Harry Haenigsen first moved to Lumberville in 1931 with his wife Bobby (stage name Jeanette Kerr), but they stayed only briefly. They came back to the Solebury-New Hope area in 1939 and lived in Lambertville, New Jersey, just across the river from New Hope and in Ivyland. Haenigsen was director of the renowned Bucks County Playhouse and the Playhouse Inn, New Hope, which was started by Donald Walker and Odette before she opened Chez Odette. He was also director of the first Lambertville Art Shad Festival in 1981 and that same year he published a shad cookbook.
Colleagues and Affiliations
Harry Haenigsen's first wife Bobby, was an accomplished singer and dancer. She worked with George M. Cohan and as a soloist with John Phillip Sousa, using the stage name of Jeanette Kerr. Her tragic death in a car crash in 1968 also spelled the end of the Penny and Our Bill strips as far as Haenigsen was concerned. (They were drawn by other artists until 1973.) Haenigsen married the painter Ellen Hall in 1971. Bill Ney was a friend, and Haenigsen was associated with many in local theater scene, such St. John Terrell, in his capacity as director of the renowned Bucks County Playhouse and the Playhouse Inn.
Photograph of Harry Haenigsen by Maynard Clark. James A. Michener Art Museum. Gift of Philip A. and Dianna T. Betsch.
Teaching and Professional Appointments
Faculty member, Famous Artists Schools Course
Affiliations and Memberships
Founding member, National Cartoonist Society
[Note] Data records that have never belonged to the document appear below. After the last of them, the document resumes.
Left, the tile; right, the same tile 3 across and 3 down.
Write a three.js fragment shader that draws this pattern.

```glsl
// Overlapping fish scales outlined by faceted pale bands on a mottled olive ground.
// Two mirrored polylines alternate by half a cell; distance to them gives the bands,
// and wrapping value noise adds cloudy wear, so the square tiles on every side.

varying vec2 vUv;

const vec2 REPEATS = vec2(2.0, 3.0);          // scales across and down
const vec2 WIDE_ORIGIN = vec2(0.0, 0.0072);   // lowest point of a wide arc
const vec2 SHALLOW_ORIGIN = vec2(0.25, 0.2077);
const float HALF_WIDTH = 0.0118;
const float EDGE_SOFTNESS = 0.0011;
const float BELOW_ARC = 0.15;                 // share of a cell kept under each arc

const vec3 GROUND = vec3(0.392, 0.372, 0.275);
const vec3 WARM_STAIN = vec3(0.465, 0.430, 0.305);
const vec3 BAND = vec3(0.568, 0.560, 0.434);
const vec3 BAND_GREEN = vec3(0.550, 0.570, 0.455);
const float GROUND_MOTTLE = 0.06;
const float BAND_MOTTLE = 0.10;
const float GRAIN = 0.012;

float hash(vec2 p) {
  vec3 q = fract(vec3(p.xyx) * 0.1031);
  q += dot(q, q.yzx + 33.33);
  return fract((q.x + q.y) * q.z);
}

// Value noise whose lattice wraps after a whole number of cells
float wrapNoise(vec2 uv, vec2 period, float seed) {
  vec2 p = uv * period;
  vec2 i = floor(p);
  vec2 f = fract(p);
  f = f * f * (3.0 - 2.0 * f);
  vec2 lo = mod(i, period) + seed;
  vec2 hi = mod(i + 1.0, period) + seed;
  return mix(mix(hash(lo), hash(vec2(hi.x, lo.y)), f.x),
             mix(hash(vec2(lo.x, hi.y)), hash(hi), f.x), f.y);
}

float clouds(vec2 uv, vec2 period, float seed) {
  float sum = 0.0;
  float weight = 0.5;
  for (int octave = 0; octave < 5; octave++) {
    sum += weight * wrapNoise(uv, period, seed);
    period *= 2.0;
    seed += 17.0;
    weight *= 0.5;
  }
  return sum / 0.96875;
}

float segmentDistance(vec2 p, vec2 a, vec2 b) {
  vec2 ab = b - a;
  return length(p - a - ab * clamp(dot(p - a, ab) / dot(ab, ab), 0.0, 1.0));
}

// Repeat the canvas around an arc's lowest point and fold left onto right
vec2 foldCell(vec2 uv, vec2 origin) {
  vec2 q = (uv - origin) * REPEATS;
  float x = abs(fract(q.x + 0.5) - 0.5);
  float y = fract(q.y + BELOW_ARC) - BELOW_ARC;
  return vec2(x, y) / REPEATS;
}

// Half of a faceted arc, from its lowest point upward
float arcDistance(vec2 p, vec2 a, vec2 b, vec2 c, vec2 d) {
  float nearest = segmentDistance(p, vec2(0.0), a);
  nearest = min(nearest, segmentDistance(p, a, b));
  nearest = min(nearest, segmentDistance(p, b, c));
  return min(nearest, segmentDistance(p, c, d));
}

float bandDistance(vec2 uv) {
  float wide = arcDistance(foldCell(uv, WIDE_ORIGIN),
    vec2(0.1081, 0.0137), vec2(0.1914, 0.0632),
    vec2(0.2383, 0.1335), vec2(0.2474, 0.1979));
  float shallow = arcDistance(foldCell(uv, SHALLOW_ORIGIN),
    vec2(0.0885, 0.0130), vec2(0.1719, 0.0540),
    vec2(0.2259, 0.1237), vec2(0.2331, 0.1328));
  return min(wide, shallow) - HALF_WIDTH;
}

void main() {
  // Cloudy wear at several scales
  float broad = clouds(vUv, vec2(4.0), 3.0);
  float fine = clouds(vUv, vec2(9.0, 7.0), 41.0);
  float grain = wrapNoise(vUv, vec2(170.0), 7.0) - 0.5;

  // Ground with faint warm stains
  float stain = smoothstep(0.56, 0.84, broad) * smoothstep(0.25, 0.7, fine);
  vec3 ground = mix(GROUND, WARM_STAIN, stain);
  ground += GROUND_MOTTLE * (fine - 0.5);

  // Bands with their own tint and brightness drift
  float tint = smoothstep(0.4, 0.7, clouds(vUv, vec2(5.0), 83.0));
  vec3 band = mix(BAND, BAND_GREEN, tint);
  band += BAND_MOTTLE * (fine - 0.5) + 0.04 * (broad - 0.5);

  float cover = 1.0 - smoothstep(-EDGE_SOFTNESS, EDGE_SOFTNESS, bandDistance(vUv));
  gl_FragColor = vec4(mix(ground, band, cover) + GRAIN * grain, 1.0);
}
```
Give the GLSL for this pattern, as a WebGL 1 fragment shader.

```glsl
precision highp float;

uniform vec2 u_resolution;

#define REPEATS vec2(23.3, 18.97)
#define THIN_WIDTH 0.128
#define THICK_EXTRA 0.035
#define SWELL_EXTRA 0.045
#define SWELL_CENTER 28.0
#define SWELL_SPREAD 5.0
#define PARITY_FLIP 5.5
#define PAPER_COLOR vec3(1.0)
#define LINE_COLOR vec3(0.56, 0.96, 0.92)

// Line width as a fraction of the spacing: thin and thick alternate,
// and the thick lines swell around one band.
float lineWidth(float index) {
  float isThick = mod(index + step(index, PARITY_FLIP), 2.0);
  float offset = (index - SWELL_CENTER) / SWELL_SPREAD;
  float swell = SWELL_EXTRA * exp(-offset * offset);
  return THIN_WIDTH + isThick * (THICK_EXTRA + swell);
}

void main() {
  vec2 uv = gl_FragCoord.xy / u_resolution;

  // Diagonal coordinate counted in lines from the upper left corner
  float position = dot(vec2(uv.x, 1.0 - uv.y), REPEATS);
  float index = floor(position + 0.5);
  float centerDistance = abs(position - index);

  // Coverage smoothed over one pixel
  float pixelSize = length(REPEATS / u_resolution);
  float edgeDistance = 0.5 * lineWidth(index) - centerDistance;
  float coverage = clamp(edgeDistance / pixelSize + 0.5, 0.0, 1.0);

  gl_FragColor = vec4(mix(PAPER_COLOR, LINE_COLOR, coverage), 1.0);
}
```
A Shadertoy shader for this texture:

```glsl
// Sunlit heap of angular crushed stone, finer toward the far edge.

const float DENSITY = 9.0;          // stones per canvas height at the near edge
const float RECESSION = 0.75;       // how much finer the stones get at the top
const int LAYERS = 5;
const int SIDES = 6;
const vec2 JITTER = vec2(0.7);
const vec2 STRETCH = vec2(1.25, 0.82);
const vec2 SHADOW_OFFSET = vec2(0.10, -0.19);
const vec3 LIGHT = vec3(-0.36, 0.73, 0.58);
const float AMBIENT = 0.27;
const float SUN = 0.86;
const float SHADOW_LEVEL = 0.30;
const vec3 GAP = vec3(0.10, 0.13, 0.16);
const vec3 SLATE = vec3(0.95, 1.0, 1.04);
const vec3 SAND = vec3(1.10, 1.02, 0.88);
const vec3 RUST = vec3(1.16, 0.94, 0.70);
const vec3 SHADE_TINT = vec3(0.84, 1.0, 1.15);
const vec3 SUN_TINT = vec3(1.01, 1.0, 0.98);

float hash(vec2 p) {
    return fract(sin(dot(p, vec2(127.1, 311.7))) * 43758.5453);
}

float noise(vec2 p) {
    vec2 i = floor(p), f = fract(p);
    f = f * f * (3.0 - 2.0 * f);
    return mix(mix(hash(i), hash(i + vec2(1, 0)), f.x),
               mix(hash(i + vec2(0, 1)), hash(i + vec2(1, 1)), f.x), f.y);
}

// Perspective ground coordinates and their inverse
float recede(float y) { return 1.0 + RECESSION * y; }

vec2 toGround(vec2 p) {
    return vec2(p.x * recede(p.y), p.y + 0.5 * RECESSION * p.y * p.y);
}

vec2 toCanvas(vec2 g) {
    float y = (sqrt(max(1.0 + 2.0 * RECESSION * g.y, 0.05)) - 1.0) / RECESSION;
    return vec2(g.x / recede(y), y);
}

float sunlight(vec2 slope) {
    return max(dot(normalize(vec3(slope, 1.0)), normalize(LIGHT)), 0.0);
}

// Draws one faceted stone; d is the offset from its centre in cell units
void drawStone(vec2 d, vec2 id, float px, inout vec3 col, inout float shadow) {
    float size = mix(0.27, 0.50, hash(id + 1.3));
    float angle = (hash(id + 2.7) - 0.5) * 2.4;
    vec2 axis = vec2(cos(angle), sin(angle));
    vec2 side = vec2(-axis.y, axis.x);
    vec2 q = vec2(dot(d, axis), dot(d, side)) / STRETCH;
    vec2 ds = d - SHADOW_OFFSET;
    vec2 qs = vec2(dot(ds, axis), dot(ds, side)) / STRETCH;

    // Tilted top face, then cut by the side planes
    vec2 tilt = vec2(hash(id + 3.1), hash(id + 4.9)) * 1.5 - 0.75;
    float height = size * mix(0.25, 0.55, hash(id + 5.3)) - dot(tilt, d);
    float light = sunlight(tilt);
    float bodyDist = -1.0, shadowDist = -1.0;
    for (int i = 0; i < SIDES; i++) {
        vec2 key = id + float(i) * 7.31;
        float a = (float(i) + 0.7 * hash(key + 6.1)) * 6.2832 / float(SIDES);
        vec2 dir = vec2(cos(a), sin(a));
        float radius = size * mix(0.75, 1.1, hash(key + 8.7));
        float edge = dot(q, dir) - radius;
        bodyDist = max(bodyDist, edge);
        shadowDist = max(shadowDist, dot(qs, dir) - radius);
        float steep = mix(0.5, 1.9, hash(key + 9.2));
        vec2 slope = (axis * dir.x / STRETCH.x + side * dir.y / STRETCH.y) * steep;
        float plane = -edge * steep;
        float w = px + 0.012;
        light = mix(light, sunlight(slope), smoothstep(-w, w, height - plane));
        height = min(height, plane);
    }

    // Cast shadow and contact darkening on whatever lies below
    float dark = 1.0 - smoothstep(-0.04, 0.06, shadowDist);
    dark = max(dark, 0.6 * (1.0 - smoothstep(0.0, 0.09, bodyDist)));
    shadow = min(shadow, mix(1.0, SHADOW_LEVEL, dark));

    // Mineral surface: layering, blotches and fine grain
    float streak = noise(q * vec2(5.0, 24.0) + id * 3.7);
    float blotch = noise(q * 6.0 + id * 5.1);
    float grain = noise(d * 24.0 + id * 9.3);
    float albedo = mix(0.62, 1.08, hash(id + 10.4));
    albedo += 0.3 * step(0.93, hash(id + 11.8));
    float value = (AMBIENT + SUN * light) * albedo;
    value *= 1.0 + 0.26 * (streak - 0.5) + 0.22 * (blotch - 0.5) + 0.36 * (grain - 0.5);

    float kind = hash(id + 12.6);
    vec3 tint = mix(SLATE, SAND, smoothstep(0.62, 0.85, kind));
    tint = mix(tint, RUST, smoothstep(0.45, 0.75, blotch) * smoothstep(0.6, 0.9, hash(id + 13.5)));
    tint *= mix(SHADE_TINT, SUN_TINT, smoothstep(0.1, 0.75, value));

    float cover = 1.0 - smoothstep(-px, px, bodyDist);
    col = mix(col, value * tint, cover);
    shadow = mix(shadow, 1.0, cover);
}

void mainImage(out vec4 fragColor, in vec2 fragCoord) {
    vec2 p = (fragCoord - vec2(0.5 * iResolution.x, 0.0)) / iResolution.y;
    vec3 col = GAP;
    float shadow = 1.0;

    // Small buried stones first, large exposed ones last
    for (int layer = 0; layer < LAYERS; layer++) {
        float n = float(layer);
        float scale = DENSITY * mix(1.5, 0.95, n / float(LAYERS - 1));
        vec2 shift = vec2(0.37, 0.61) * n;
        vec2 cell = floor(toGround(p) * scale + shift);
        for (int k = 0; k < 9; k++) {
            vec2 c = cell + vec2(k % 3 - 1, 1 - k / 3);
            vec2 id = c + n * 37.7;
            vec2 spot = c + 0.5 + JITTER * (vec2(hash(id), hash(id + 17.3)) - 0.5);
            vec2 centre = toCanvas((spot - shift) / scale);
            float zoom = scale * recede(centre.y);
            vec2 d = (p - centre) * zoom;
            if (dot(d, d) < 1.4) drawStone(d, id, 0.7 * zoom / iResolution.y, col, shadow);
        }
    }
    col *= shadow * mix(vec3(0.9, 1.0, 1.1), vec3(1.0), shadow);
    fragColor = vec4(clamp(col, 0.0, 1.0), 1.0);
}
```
Society of Illustrators
Philadelphia Academy of Fine Arts
Museum of Modern Art
New York City Club
New York City Coffee House